Saved entries:
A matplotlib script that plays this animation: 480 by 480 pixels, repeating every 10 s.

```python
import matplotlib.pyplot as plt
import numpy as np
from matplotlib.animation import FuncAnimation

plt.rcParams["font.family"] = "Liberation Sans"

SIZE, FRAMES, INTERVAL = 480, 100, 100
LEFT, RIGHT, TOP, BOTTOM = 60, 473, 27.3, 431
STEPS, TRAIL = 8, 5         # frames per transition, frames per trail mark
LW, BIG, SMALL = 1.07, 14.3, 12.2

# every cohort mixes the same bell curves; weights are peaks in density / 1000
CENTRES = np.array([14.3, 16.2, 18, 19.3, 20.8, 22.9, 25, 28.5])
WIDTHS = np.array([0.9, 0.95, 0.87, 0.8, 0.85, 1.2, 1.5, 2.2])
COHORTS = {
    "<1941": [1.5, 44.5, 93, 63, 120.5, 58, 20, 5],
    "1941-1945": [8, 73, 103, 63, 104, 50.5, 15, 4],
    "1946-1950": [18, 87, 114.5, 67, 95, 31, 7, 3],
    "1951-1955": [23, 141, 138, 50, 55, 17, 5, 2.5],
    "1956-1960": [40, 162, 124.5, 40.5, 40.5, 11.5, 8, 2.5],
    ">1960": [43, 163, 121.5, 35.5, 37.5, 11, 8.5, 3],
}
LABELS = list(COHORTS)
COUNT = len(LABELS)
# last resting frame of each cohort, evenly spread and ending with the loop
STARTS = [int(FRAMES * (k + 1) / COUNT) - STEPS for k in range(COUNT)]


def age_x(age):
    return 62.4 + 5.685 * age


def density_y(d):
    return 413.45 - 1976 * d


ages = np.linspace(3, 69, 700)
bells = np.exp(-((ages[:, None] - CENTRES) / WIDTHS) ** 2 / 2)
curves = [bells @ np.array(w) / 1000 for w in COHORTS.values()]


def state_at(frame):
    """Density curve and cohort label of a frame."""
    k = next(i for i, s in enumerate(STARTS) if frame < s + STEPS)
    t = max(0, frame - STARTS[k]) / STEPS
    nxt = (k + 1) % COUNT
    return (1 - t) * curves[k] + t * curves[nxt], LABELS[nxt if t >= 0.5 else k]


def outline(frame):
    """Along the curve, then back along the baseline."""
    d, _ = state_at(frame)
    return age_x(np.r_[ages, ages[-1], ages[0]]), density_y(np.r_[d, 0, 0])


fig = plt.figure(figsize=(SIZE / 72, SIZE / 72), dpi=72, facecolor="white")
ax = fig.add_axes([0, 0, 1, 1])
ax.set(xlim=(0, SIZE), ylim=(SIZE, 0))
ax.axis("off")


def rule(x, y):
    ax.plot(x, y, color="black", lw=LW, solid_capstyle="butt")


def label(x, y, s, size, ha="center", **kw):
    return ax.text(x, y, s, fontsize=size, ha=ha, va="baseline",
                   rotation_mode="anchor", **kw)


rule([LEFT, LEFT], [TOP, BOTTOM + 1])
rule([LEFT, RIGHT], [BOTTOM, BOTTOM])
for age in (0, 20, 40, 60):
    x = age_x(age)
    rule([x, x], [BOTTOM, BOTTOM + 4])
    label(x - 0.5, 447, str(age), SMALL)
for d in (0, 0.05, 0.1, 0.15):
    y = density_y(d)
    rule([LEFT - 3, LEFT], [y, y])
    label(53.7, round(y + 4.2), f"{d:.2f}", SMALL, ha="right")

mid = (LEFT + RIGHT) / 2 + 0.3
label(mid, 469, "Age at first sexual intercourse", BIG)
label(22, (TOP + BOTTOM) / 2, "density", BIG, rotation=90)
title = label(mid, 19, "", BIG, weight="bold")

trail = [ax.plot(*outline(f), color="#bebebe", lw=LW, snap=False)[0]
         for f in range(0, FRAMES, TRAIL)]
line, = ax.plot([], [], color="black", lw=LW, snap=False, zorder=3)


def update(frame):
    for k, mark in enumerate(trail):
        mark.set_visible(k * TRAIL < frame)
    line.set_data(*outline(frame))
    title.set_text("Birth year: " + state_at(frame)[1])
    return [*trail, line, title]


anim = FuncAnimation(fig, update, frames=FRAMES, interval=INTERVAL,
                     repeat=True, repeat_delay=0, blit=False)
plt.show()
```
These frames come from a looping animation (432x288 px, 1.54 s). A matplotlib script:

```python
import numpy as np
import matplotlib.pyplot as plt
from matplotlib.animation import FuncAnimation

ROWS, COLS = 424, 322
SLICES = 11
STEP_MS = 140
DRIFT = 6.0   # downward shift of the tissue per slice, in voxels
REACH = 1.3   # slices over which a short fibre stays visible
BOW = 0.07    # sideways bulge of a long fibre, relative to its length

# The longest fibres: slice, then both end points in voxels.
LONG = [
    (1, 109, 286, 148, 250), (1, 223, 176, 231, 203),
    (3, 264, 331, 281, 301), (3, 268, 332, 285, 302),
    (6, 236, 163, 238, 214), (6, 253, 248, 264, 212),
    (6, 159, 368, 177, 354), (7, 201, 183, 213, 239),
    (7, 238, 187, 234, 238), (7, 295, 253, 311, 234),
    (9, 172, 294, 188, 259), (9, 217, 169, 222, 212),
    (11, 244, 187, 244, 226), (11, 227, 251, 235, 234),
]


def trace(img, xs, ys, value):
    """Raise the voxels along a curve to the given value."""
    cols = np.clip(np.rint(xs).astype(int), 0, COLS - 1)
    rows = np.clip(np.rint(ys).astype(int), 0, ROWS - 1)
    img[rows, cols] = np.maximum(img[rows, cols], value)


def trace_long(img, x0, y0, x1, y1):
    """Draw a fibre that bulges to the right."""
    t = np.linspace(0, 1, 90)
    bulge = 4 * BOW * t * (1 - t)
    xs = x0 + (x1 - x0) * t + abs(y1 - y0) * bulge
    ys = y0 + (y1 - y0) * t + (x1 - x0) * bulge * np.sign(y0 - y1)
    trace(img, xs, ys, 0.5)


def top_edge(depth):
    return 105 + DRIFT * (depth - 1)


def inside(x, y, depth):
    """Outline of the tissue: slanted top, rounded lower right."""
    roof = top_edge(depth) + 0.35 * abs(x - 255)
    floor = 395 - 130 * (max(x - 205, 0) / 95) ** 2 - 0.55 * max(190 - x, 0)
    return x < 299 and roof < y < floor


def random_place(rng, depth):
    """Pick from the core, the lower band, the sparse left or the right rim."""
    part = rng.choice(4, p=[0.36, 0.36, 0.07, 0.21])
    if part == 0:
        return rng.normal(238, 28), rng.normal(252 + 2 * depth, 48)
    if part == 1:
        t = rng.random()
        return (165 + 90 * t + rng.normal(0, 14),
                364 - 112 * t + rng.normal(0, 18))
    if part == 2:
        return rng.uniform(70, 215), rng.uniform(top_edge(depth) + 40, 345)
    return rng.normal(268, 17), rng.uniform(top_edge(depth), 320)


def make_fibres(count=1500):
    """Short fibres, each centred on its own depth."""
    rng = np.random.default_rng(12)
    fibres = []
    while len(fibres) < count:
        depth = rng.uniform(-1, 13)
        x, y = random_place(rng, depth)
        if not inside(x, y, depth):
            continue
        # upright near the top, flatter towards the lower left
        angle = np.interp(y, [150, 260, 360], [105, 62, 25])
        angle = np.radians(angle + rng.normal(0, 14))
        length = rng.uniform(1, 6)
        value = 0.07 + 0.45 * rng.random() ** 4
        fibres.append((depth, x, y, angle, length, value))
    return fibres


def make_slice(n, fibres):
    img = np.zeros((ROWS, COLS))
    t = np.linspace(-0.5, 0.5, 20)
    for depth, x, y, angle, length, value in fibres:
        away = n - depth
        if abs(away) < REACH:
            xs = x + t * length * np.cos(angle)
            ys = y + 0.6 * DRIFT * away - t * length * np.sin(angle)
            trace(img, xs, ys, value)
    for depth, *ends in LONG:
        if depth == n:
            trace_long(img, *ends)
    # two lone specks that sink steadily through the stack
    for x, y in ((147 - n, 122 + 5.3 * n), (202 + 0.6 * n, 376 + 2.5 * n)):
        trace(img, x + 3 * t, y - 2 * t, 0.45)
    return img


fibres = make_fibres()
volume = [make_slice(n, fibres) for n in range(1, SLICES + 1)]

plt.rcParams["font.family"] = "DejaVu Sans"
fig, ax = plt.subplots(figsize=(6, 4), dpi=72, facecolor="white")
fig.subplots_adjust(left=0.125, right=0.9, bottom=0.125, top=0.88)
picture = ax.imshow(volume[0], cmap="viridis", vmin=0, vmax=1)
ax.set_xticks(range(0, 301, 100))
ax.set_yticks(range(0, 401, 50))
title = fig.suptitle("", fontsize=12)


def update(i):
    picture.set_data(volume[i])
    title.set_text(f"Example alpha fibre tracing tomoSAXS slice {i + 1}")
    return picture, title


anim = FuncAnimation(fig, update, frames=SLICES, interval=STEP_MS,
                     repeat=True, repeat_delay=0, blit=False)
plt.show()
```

To do: Count every line in the entries above where the word "False" appears; respond with the number alone.

Answer space: 4